Golf Digest has been preaching the fundamentals of the swing since its inception 70 years ago, and this article is perfectly emblematic of the style of stories we’ve been writing over those seven decades. In this one (scroll down for the full article), Buck White says there are five main elements to every good swing:
1. A waggle to make sure the swing starts in motion and not from a static position.
2. A steady head throughout the swing.
3. A lower body that moves and shifts ahead of the upper body.
4. A ball position left of center.
5. The downswing controlled by the grip pressure and movement of the lead hand and arm.
Golf Digest 50 Best Teacher Tony Ruggiero gets plenty of chances to break down swings for students like PGA Tour player Lucas Glover at his bases in Alabama and Georgia, and he broke down White’s article from the 50s to see how much of it still holds true in applicable teaching today.
What Holds Up Today: Ruggiero loves the advice about waggle and ball position, and says he teaches it almost word for word today at his locations at the Country Club of Mobile and Frederica Golf Club on St. Simons Island.
“I love it when players hover the driver behind the ball and start with some motion,” he says. “When you grip it tight and start from that static position, you’re limiting your freedom and rhythm.”
Ruggiero says players make the ball-position adjustment (left of center) way harder than it needs to be, and White was onto the same point in the 1950s. “In fact, for all shots off the ground, you can set the ball one clubhead width inside the lead foot and just adjust the width of your stance by widening out your trail foot as the clubs get longer,” Ruggiero says.
What Doesn’t Hold Up: Like most things in golf instruction, technology has allowed teachers to better understand what precise movements in the swing are so important to success. And that’s where most of Ruggiero’s critiques come into play.
“I can see how somebody would say the lead hand and arm control the swing [back then], especially given what information they had at that time,” says Ruggiero. “And yes, how your left hand sits on the club has a huge role in what the face is doing at impact.”
But—and it’s a big but—placing so much emphasis on the lead hand and arm can create the cavalcade of problems so many modern amateur players face.
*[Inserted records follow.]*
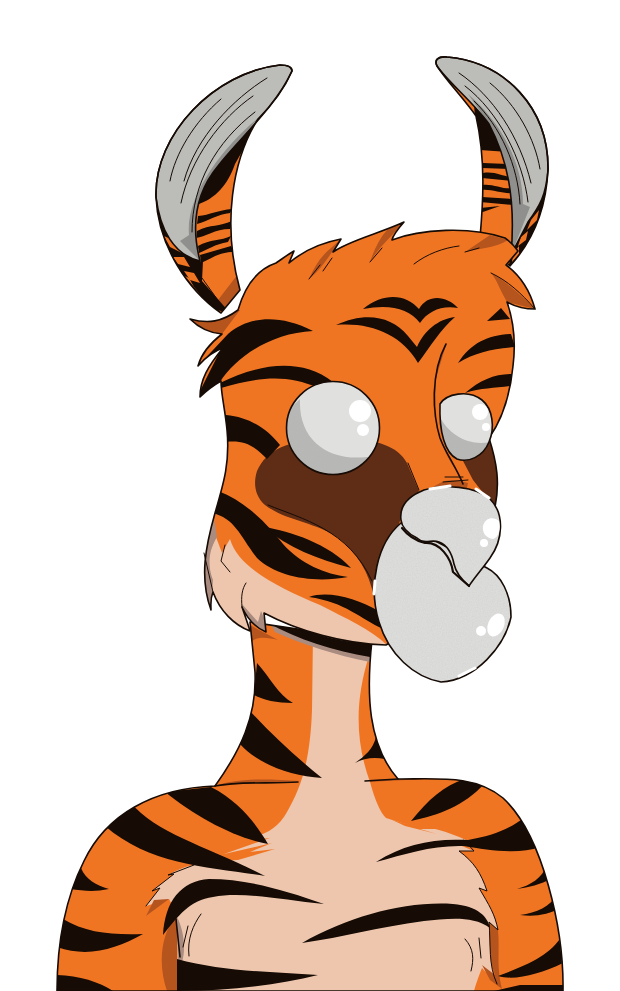
<!DOCTYPE html>
<html lang="en">
<head>
<meta charset="utf-8">
<title>Tiger-striped llama character</title>
<style>
:root{--orange:#f07523;--shade:#b6541e;--ink:#160b05;--cream:#eec6ad;--cream-shade:#a98b80;--brown:#5f2c15;--grey:#bcbdb8;--grey-shade:#8f908d;--pearl:#e0e0df;--pearl-shade:#b9b9b8}
html,body{margin:0;background:#fff;overflow:hidden}
svg{display:block;width:620px;height:991px}
.orange{fill:var(--orange)}.shade{fill:var(--shade)}.cream{fill:var(--cream)}.cream-shade{fill:var(--cream-shade)}
.brown{fill:var(--brown)}.grey{fill:var(--grey)}.grey-shade{fill:var(--grey-shade)}.pearl{fill:var(--pearl)}.pearl-shade{fill:var(--pearl-shade)}
.stripe{fill:var(--ink)}.glint{fill:#fff}
.line{fill:none;stroke:var(--ink);stroke-width:1.6;stroke-linecap:round;stroke-linejoin:round}
.fine{stroke-width:1}.bold{stroke-width:2.2}
</style>
</head>
<body>
<svg viewBox="0 0 620 991" role="img" aria-label="Bust of a llama character with orange tiger stripes, round pale eyes and a pale muzzle">
<defs>
<path id="body-shape" d="M57 991C57 945 65 899 84 861C106 815 153 788 215 786C240 751 257 717 255 672L250 622L372 640C366 695 368 745 398 779C440 779 475 775 503 798C543 835 564 930 563 991Z"/>
<path id="head-shape" d="M190 319C208 324 222 322 238 310C245 286 258 269 276 263C282 259 287 255 294 251L289 263C302 252 320 243 341 239L333 252C350 240 378 234 404 222C397 230 393 235 392 240C420 229 470 226 505 238C511 242 515 247 518 251L506 265C521 276 530 291 535 309C526 309 516 307 507 302C514 322 516 342 513 366C510 397 501 421 489 438C497 463 500 483 495 507L480 590L386 645C344 644 298 631 264 613L266 632C254 627 247 618 242 607C245 616 248 624 250 631C234 625 220 611 213 592C210 599 211 604 211 610C199 577 206 545 215 513C224 482 230 462 227 430C225 409 221 394 221 381C214 385 207 390 200 397C200 380 208 366 223 348C214 351 205 358 198 366C202 351 213 341 222 334C210 333 198 327 190 319Z"/>
<path id="left-ear-shape" d="M240 290C222 225 232 160 258 119C275 102 286 85 292 71C292 66 287 65 280 65C215 72 154 134 156 197C158 246 188 290 221 313Z"/>
<path id="right-ear-shape" d="M480 238C483 204 486 160 476 116C464 99 446 80 437 66C434 60 438 56 447 57C505 62 549 108 548 170C546 211 532 242 510 266Z"/>
<path id="left-ear-grey" d="M280 65C215 72 154 134 156 197C160 230 174 255 200 261C190 222 198 190 218 166C235 143 275 108 292 71C292 66 287 65 280 65Z"/>
<path id="right-ear-grey" d="M447 57C505 62 549 108 548 170C546 195 540 206 528 222L511 255C516 198 507 158 489 124C474 103 448 82 437 66C434 60 438 56 447 57Z"/>
<path id="muzzle-shape" d="M401 523C377 543 368 586 379 622C389 655 414 677 441 682C476 680 505 646 511 617C511 594 501 575 487 568Z"/>
<path id="nose-shape" d="M401 520C399 505 409 496 424 490C443 484 476 486 490 499C505 514 503 540 490 558C483 568 475 577 469 586C462 580 456 573 454 564C452 554 447 545 439 542C431 539 425 545 417 538C409 534 402 529 401 520Z"/>
<clipPath id="body-clip"><use href="#body-shape"/></clipPath>
<clipPath id="head-clip"><use href="#head-shape"/></clipPath>
<clipPath id="left-ear-clip"><use href="#left-ear-shape"/></clipPath>
<clipPath id="right-ear-clip"><use href="#right-ear-shape"/></clipPath>
<clipPath id="left-eye-clip"><circle cx="333" cy="428" r="46.500"/></clipPath>
<clipPath id="right-eye-clip"><path d="M440 404C446 394 468 389 482 400C493 409 495 428 489 442C483 457 468 463 457 459C445 453 439 432 440 404Z"/></clipPath>
<filter id="grain" x="0" y="0" width="100%" height="100%">
<feTurbulence type="fractalNoise" baseFrequency=".8" numOctaves="2" seed="4" result="noise"/>
<feColorMatrix in="noise" type="matrix" values="0 0 0 0 .4 0 0 0 0 .4 0 0 0 0 .4 0 0 0 .25 0" result="specks"/>
<feComposite in="specks" in2="SourceGraphic" operator="in" result="texture"/>
<feMerge><feMergeNode in="SourceGraphic"/><feMergeNode in="texture"/></feMerge>
</filter>
</defs>

<g id="body">
<use href="#body-shape" class="orange"/>
<g clip-path="url(#body-clip)">
<path class="shade" d="M250 625L278 640C268 638 260 636 252 641ZM215 786C235 779 260 778 300 781L250 783ZM369 780L398 779L425 779L368 782ZM177 914C160 935 158 965 167 991H177Z"/>
<path class="cream" d="M313 634H372L369 656C355 700 355 741 370 782C375 800 380 812 386 818L412 826C430 826 448 832 466 840L447 840L474 851L459 851C474 862 481 873 487 891L479 888C489 905 495 914 498 930L489 922C491 946 488 964 497 984L482 968C478 978 476 984 474 991H178L177 914L169 899L146 906L160 888L152 891L174 874L168 875C190 862 214 861 238 860L275 849L250 852L272 843L224 854L270 838L235 842C260 837 277 831 287 812C300 789 310 765 312 710Z"/>
<path class="cream-shade" d="M264 612L372 642L370 662C335 655 304 645 275 632ZM177 917C184 930 186 950 182 962L178 960Z"/>
<path class="shade" d="M169 899L146 916L154 900ZM498 930L489 922C490 940 489 960 495 975L482 965L490 980L502 989C496 965 500 950 498 930Z"/>
<path class="orange" d="M386 817C405 826 420 825 446 829L420 829L437 834L405 826ZM235 842L281 821L250 842Z"/>
</g>
<g id="body-stripes" class="stripe" clip-path="url(#body-clip)">
<path d="M264 610C302 632 340 644 373 643L370 657C333 651 296 639 263 620Z"/>
<path d="M257 663C270 677 278 695 293 703C277 703 263 700 254 695Z"/>
<path d="M250 711C271 734 297 758 322 778C290 776 258 764 240 744Z"/>
<path d="M376 737C373 749 365 756 355 763C364 758 374 757 385 759Z"/>
<path d="M211 787C240 802 256 824 268 844C235 838 196 817 165 792Z"/>
<path d="M131 803C157 834 209 847 265 876C211 867 151 866 105 826Z"/>
<path d="M81 868C86 880 96 885 109 889C95 892 84 891 70 889Z"/>
<path d="M63 919C86 933 112 935 143 934C116 949 88 958 57 947Z"/>
<path d="M55 975C78 975 99 982 113 991H55Z"/>
<path d="M163 935C165 901 181 881 209 879C247 879 284 890 324 904C281 900 243 891 213 897C190 900 178 916 163 935Z"/>
<path d="M177 959C220 971 269 972 318 975C278 985 230 991 177 991Z"/>
<path d="M411 821C428 800 444 785 465 779L484 784C464 806 439 815 411 821Z"/>
<path d="M376 862C404 844 434 838 468 840C492 836 510 829 525 817L540 847C518 855 488 850 464 846C432 845 406 854 376 862Z"/>
<path d="M302 943C351 916 404 901 453 904C478 906 488 917 490 928C472 915 447 919 424 921C378 927 344 937 302 943Z"/>
<path d="M547 865C542 878 531 885 517 889C529 887 540 885 552 878Z"/>
<path d="M557 895C550 906 537 913 520 915C535 917 547 915 563 907Z"/>
<path d="M563 934C550 957 524 966 498 976C515 981 541 974 565 962ZM494 991L520 985H564V991Z"/>
</g>
<g class="line">
<use href="#body-shape"/>
<path d="M215 786C240 781 270 784 298 782M365 781L398 779M176 919L180 957"/>
<path class="fine" d="M146 906L160 888L152 891L174 874L168 875L194 865M201 914C193 925 187 939 189 956M188 926L183 947M464 840L474 851L459 851C474 862 481 873 487 891L479 888C489 905 495 914 498 930L489 922C491 946 488 964 497 984M465 939C474 949 474 959 471 971M479 938L481 958"/>
</g>
</g>

<g id="left-ear">
<use href="#left-ear-shape" class="orange"/>
<g clip-path="url(#left-ear-clip)">
<path class="shade" d="M238 274L218 300L228 318L245 292Z"/>
<path class="stripe" d="M262 116L247 132L212 170L196 205C216 199 228 184 235 164ZM198 216C210 215 218 210 232 209L230 213C218 214 208 221 197 224ZM197 231C211 224 219 227 232 221L230 229C215 229 205 237 196 238ZM198 246C210 239 221 241 231 236L228 242C215 244 207 250 199 253ZM200 255L231 246L234 252C218 252 211 259 201 263Z"/>
<path class="stripe" d="M156 200L170 235L203 261L202 281L230 313L212 309L194 287L189 278L183 275L176 265L169 255L157 224Z"/>
<path class="orange" d="M164 236L177 242L182 253L170 247ZM173 257L184 257L190 267L178 264ZM184 271L194 273L200 283L190 280Z"/>
<use href="#left-ear-grey" class="grey"/>
<path class="grey-shade" d="M258 118C225 145 185 195 189 235L180 241L201 262C190 220 198 190 218 166Z"/>
</g>
<g class="line"><use href="#left-ear-shape"/><use href="#left-ear-grey"/>
<path class="fine" d="M267 78C233 99 196 137 184 181M253 96C221 118 190 159 181 203M255 112C216 142 192 184 192 232M221 99C194 122 175 154 170 181M202 278L222 306"/></g>
</g>

<g id="right-ear">
<use href="#right-ear-shape" class="orange"/>
<g clip-path="url(#right-ear-clip)">
<path class="stripe" d="M474 104L489 122L508 152L480 150L475 118ZM483 163L508 164L510 169L482 168ZM483 173C496 171 503 177 512 177L512 181L482 178ZM482 185C492 183 504 190 513 188V193C502 194 492 189 482 190ZM482 197L513 199V205L480 202ZM480 208L500 206L480 213Z"/>
<path class="stripe" d="M548 176L527 217L511 255L508 269L532 241L546 206Z"/>
<path class="orange" d="M539 210L531 220L527 230L537 220ZM528 231L521 237L518 246L526 240ZM519 246L513 254L512 262L519 254Z"/>
<use href="#right-ear-grey" class="grey"/>
<path class="grey-shade" d="M468 94C503 124 523 165 523 204L530 207L511 255C516 198 507 158 489 124Z"/>
</g>
<g class="line"><use href="#right-ear-shape"/><use href="#right-ear-grey"/>
<path class="fine" d="M459 73C493 96 520 137 531 183M465 86C499 112 523 160 528 202M474 101C501 127 518 166 520 204M490 83C517 105 535 139 540 169"/></g>
</g>

<g id="head">
<use href="#head-shape" class="orange"/>
<g clip-path="url(#head-clip)">
<path class="cream" d="M216 537L222 553L230 539C238 568 280 588 320 605C347 619 370 629 387 645C344 648 292 632 264 613L272 640H205L204 565Z"/>
<path class="cream-shade" d="M214 518C202 550 202 590 211 612L213 580C207 565 209 550 217 537ZM242 604L252 634L270 632L261 611L258 622Z"/>
<path class="shade" d="M190 319C210 310 224 309 240 310L222 334C210 333 198 327 190 319ZM309 279C321 270 329 256 341 239L331 248C321 256 314 267 309 279ZM370 262C380 246 391 237 404 222L387 230C379 239 374 250 370 262ZM465 252C482 248 495 248 508 240L490 235ZM507 302C500 290 497 280 491 273C507 282 520 294 535 309Z"/>
<path class="brown" d="M257 471C267 448 292 439 330 440C365 437 396 442 407 463L419 491L402 515L374 597C369 573 358 553 338 538C316 522 286 521 265 505C255 496 253 484 257 471ZM462 459C476 459 483 456 489 438C496 462 501 485 495 508L473 480Z"/>
</g>
<g id="head-stripes" class="stripe" clip-path="url(#head-clip)">
<path d="M313 331C280 314 248 316 228 334L198 366L221 349L196 399L220 382C236 357 271 333 313 331Z"/>
<path d="M220 383C256 365 300 356 333 382L318 388C286 373 255 378 221 388Z"/>
<path d="M226 415C251 417 269 431 280 445L267 459C254 445 243 440 226 442Z"/>
<path d="M218 491C247 502 268 525 283 544C301 564 325 574 348 577C315 583 278 578 257 558C240 536 235 518 212 513Z"/>
<path d="M264 527C290 531 329 544 351 568C317 559 288 548 264 527Z"/>
<path d="M309 597C329 590 357 599 379 611L383 629C361 619 345 602 309 597Z"/>
<path d="M363 309C385 291 407 295 419 309C428 293 447 296 458 308C442 305 428 311 420 323C409 308 389 304 363 309Z"/>
<path d="M336 325C364 312 391 315 408 336L417 347C424 331 438 319 455 317C441 329 430 347 418 363C402 335 371 322 336 325Z"/>
<path d="M487 321L501 308L510 319ZM458 363C471 343 488 335 511 334L515 347C493 349 476 352 458 363ZM465 393C481 379 497 373 515 374L510 386C494 388 481 388 465 393Z"/>
</g>
<path class="shade" d="M446 345C430 374 432 415 440 438C447 455 457 471 465 484L456 470C443 453 430 418 434 385Z"/>
<path class="shade" d="M440 483C449 479 456 480 468 483L467 488H431Z"/>
<g class="line"><use href="#head-shape"/>
<path class="fine" d="M222 349L241 334M309 279L320 265M323 271L332 258M370 262L382 248M414 264C427 254 443 248 459 246M465 252L479 248M491 273C508 281 521 293 535 309M225 545L221 561L230 572M242 607C241 596 242 589 246 583M204 553L213 592M445 477H463M443 482L468 480M268 505C302 519 348 529 372 581M408 463L419 490"/>
<path d="M446 344C430 374 433 415 440 438C446 454 455 465 463 484"/></g>
</g>

<g id="eyes">
<circle cx="333" cy="428" r="46.500" class="pearl"/>
<path clip-path="url(#left-eye-clip)" filter="url(#grain)" class="pearl-shade" d="M284 414L300 399C298 442 331 464 374 456L350 482H284Z"/>
<circle cx="333" cy="428" r="46.500" class="line"/>
<g class="glint"><circle cx="360" cy="411" r="11"/><circle cx="363" cy="430" r="6"/></g>
<path class="pearl" d="M440 404C446 394 468 389 482 400C493 409 495 428 489 442C483 457 468 463 457 459C445 453 439 432 440 404Z"/>
<path clip-path="url(#right-eye-clip)" filter="url(#grain)" class="pearl-shade" d="M436 410C446 433 466 447 491 442L480 466H440Z"/>
<path class="line" d="M440 404C446 394 468 389 482 400C493 409 495 428 489 442C483 457 468 463 457 459C445 453 439 432 440 404Z"/>
<g class="glint"><circle cx="480" cy="412" r="8"/><circle cx="486" cy="427" r="4"/></g>
</g>

<g id="muzzle">
<use href="#muzzle-shape" class="pearl" filter="url(#grain)"/>
<use href="#muzzle-shape" class="line"/>
<use href="#nose-shape" class="pearl" filter="url(#grain)"/>
<use href="#nose-shape" class="line"/>
<path class="line bold" d="M402 528C409 537 417 541 425 543C440 542 451 558 453 572L469 586"/>
<g class="glint"><path d="M483 526C485 518 493 516 499 521C501 529 499 537 493 539C486 538 482 533 483 526Z"/><circle cx="484" cy="543" r="4"/><ellipse cx="496" cy="625" rx="8" ry="12" transform="rotate(24 496 625)"/><circle cx="481" cy="631" r="5"/></g>
<path fill="none" stroke="#fff" stroke-width="3" stroke-linecap="round" d="M430 489L450 486M476 489L489 498M375 581L374 594M459 676L475 668"/>
</g>
</svg>
</body>
</html>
“Focusing on just your hands or the lead arm has the tendency to shut everything else down,” says Ruggiero. “The best players use some kind of rotation to hit the ball. Even if you don’t have much flexibility, the more you can rotate within your range of motion, the better you’re going to hit it. That’d be what White would be able to learn from us today.”
Another place where Ruggiero draws some distinction between the classic advice and what he teaches now is about head movement.
“A steady head is good thought for some people, especially a hacker who has a lot of slide back and through,” says Ruggiero. “But the old stuff tried to put everybody in the same category. A guy like Lucas Glover plays better centered, but a player like Zach Sucher needs to turn more behind it. If you don’t have a lot of turn in your swing, hearing you need a steady head is going to kill you.”